• Assignment:
What is needed here is a word-for-word copy of all the entries below.

• Records to process:
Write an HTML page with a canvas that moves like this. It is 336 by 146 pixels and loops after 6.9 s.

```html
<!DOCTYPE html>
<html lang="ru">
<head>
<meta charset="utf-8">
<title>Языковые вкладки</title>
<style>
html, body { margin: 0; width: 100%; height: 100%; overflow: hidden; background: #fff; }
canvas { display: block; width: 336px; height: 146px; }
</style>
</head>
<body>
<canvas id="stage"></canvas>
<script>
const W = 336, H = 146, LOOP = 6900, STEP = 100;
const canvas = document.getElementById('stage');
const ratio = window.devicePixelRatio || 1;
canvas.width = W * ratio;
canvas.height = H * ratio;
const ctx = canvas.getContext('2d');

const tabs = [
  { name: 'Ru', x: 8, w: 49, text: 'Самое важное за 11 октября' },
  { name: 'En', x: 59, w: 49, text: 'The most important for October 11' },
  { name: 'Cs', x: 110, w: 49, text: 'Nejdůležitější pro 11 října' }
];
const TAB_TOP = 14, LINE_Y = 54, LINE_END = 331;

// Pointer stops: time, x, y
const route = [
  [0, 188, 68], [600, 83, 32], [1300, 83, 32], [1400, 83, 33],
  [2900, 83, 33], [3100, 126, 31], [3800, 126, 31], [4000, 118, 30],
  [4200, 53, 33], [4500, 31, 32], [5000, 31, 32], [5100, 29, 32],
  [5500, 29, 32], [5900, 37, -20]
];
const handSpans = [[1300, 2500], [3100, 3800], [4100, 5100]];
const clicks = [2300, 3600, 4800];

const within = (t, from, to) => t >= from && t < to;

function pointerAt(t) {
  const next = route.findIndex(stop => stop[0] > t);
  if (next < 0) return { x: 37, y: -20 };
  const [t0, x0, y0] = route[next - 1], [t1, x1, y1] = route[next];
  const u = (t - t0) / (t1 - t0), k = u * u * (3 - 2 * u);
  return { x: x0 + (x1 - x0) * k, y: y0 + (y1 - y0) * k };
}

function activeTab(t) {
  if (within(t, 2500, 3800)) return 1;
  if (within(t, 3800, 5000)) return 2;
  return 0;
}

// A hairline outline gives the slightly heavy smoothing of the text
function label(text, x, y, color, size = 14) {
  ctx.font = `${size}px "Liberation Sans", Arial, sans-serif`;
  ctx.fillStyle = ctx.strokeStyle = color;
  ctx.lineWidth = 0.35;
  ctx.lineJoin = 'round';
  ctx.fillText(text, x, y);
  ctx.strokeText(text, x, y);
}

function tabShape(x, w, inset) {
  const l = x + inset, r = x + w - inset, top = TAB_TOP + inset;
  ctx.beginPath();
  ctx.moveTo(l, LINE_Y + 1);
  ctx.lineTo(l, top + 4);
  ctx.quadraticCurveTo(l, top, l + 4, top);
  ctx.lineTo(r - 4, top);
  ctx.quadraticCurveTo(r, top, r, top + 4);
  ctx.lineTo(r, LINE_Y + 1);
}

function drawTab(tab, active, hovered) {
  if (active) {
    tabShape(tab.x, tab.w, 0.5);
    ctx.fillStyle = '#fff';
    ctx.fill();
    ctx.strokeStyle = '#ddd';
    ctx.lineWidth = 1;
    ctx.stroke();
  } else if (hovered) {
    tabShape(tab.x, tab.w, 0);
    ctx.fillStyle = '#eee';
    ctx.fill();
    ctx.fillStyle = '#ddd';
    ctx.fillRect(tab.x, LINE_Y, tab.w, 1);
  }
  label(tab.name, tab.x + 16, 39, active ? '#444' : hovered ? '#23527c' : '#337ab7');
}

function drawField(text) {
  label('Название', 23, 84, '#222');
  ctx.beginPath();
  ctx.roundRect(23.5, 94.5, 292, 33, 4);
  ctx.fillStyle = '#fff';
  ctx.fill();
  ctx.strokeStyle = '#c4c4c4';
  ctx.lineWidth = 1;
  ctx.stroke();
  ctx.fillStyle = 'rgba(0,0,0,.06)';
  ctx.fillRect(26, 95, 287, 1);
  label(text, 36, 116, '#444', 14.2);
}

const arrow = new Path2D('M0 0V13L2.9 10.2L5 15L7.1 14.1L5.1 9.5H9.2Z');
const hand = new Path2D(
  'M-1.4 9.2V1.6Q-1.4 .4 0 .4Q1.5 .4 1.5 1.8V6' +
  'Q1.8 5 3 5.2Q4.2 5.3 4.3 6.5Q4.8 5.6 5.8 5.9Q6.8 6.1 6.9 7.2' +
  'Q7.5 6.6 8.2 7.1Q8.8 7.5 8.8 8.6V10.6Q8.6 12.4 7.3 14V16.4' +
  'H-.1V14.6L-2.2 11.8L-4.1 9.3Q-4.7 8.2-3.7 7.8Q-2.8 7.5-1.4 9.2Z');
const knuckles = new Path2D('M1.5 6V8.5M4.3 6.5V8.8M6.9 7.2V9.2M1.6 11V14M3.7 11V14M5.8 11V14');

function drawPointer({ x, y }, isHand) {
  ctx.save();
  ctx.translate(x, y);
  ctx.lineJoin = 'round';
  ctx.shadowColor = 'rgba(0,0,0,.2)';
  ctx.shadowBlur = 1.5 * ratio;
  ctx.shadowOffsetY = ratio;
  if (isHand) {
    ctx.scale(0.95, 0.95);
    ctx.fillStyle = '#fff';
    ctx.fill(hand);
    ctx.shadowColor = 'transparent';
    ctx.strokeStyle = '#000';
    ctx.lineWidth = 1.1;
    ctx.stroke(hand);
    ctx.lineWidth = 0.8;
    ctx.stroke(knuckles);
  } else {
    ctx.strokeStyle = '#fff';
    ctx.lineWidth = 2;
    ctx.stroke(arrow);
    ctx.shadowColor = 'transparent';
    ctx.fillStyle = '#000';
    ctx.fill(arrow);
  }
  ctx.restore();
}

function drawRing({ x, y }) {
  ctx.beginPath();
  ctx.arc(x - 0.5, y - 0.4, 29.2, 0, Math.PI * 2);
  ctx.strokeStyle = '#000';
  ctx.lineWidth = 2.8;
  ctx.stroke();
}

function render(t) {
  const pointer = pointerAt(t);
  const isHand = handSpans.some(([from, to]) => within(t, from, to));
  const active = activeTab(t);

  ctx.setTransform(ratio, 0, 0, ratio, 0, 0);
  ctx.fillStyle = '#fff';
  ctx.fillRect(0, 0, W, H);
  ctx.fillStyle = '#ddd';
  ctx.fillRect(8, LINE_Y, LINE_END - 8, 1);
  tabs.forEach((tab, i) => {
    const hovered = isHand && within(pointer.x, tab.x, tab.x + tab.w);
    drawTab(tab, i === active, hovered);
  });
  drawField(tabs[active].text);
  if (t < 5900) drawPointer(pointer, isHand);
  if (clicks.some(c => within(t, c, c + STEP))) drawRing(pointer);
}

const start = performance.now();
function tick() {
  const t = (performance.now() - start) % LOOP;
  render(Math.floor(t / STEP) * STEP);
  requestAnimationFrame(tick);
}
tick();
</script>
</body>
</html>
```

• Output:
Write an HTML page with a canvas that moves like this. It is 336 by 146 pixels and loops after 6.9 s.

```html
<!DOCTYPE html>
<html lang="ru">
<head>
<meta charset="utf-8">
<title>Языковые вкладки</title>
<style>
html, body { margin: 0; width: 100%; height: 100%; overflow: hidden; background: #fff; }
canvas { display: block; width: 336px; height: 146px; }
</style>
</head>
<body>
<canvas id="stage"></canvas>
<script>
const W = 336, H = 146, LOOP = 6900, STEP = 100;
const canvas = document.getElementById('stage');
const ratio = window.devicePixelRatio || 1;
canvas.width = W * ratio;
canvas.height = H * ratio;
const ctx = canvas.getContext('2d');

const tabs = [
  { name: 'Ru', x: 8, w: 49, text: 'Самое важное за 11 октября' },
  { name: 'En', x: 59, w: 49, text: 'The most important for October 11' },
  { name: 'Cs', x: 110, w: 49, text: 'Nejdůležitější pro 11 října' }
];
const TAB_TOP = 14, LINE_Y = 54, LINE_END = 331;

// Pointer stops: time, x, y
const route = [
  [0, 188, 68], [600, 83, 32], [1300, 83, 32], [1400, 83, 33],
  [2900, 83, 33], [3100, 126, 31], [3800, 126, 31], [4000, 118, 30],
  [4200, 53, 33], [4500, 31, 32], [5000, 31, 32], [5100, 29, 32],
  [5500, 29, 32], [5900, 37, -20]
];
const handSpans = [[1300, 2500], [3100, 3800], [4100, 5100]];
const clicks = [2300, 3600, 4800];

const within = (t, from, to) => t >= from && t < to;

function pointerAt(t) {
  const next = route.findIndex(stop => stop[0] > t);
  if (next < 0) return { x: 37, y: -20 };
  const [t0, x0, y0] = route[next - 1], [t1, x1, y1] = route[next];
  const u = (t - t0) / (t1 - t0), k = u * u * (3 - 2 * u);
  return { x: x0 + (x1 - x0) * k, y: y0 + (y1 - y0) * k };
}

function activeTab(t) {
  if (within(t, 2500, 3800)) return 1;
  if (within(t, 3800, 5000)) return 2;
  return 0;
}

// A hairline outline gives the slightly heavy smoothing of the text
function label(text, x, y, color, size = 14) {
  ctx.font = `${size}px "Liberation Sans", Arial, sans-serif`;
  ctx.fillStyle = ctx.strokeStyle = color;
  ctx.lineWidth = 0.35;
  ctx.lineJoin = 'round';
  ctx.fillText(text, x, y);
  ctx.strokeText(text, x, y);
}

function tabShape(x, w, inset) {
  const l = x + inset, r = x + w - inset, top = TAB_TOP + inset;
  ctx.beginPath();
  ctx.moveTo(l, LINE_Y + 1);
  ctx.lineTo(l, top + 4);
  ctx.quadraticCurveTo(l, top, l + 4, top);
  ctx.lineTo(r - 4, top);
  ctx.quadraticCurveTo(r, top, r, top + 4);
  ctx.lineTo(r, LINE_Y + 1);
}

function drawTab(tab, active, hovered) {
  if (active) {
    tabShape(tab.x, tab.w, 0.5);
    ctx.fillStyle = '#fff';
    ctx.fill();
    ctx.strokeStyle = '#ddd';
    ctx.lineWidth = 1;
    ctx.stroke();
  } else if (hovered) {
    tabShape(tab.x, tab.w, 0);
    ctx.fillStyle = '#eee';
    ctx.fill();
    ctx.fillStyle = '#ddd';
    ctx.fillRect(tab.x, LINE_Y, tab.w, 1);
  }
  label(tab.name, tab.x + 16, 39, active ? '#444' : hovered ? '#23527c' : '#337ab7');
}

function drawField(text) {
  label('Название', 23, 84, '#222');
  ctx.beginPath();
  ctx.roundRect(23.5, 94.5, 292, 33, 4);
  ctx.fillStyle = '#fff';
  ctx.fill();
  ctx.strokeStyle = '#c4c4c4';
  ctx.lineWidth = 1;
  ctx.stroke();
  ctx.fillStyle = 'rgba(0,0,0,.06)';
  ctx.fillRect(26, 95, 287, 1);
  label(text, 36, 116, '#444', 14.2);
}

const arrow = new Path2D('M0 0V13L2.9 10.2L5 15L7.1 14.1L5.1 9.5H9.2Z');
const hand = new Path2D(
  'M-1.4 9.2V1.6Q-1.4 .4 0 .4Q1.5 .4 1.5 1.8V6' +
  'Q1.8 5 3 5.2Q4.2 5.3 4.3 6.5Q4.8 5.6 5.8 5.9Q6.8 6.1 6.9 7.2' +
  'Q7.5 6.6 8.2 7.1Q8.8 7.5 8.8 8.6V10.6Q8.6 12.4 7.3 14V16.4' +
  'H-.1V14.6L-2.2 11.8L-4.1 9.3Q-4.7 8.2-3.7 7.8Q-2.8 7.5-1.4 9.2Z');
const knuckles = new Path2D('M1.5 6V8.5M4.3 6.5V8.8M6.9 7.2V9.2M1.6 11V14M3.7 11V14M5.8 11V14');

function drawPointer({ x, y }, isHand) {
  ctx.save();
  ctx.translate(x, y);
  ctx.lineJoin = 'round';
  ctx.shadowColor = 'rgba(0,0,0,.2)';
  ctx.shadowBlur = 1.5 * ratio;
  ctx.shadowOffsetY = ratio;
  if (isHand) {
    ctx.scale(0.95, 0.95);
    ctx.fillStyle = '#fff';
    ctx.fill(hand);
    ctx.shadowColor = 'transparent';
    ctx.strokeStyle = '#000';
    ctx.lineWidth = 1.1;
    ctx.stroke(hand);
    ctx.lineWidth = 0.8;
    ctx.stroke(knuckles);
  } else {
    ctx.strokeStyle = '#fff';
    ctx.lineWidth = 2;
    ctx.stroke(arrow);
    ctx.shadowColor = 'transparent';
    ctx.fillStyle = '#000';
    ctx.fill(arrow);
  }
  ctx.restore();
}

function drawRing({ x, y }) {
  ctx.beginPath();
  ctx.arc(x - 0.5, y - 0.4, 29.2, 0, Math.PI * 2);
  ctx.strokeStyle = '#000';
  ctx.lineWidth = 2.8;
  ctx.stroke();
}

function render(t) {
  const pointer = pointerAt(t);
  const isHand = handSpans.some(([from, to]) => within(t, from, to));
  const active = activeTab(t);

  ctx.setTransform(ratio, 0, 0, ratio, 0, 0);
  ctx.fillStyle = '#fff';
  ctx.fillRect(0, 0, W, H);
  ctx.fillStyle = '#ddd';
  ctx.fillRect(8, LINE_Y, LINE_END - 8, 1);
  tabs.forEach((tab, i) => {
    const hovered = isHand && within(pointer.x, tab.x, tab.x + tab.w);
    drawTab(tab, i === active, hovered);
  });
  drawField(tabs[active].text);
  if (t < 5900) drawPointer(pointer, isHand);
  if (clicks.some(c => within(t, c, c + STEP))) drawRing(pointer);
}

const start = performance.now();
function tick() {
  const t = (performance.now() - start) % LOOP;
  render(Math.floor(t / STEP) * STEP);
  requestAnimationFrame(tick);
}
tick();
</script>
</body>
</html>
```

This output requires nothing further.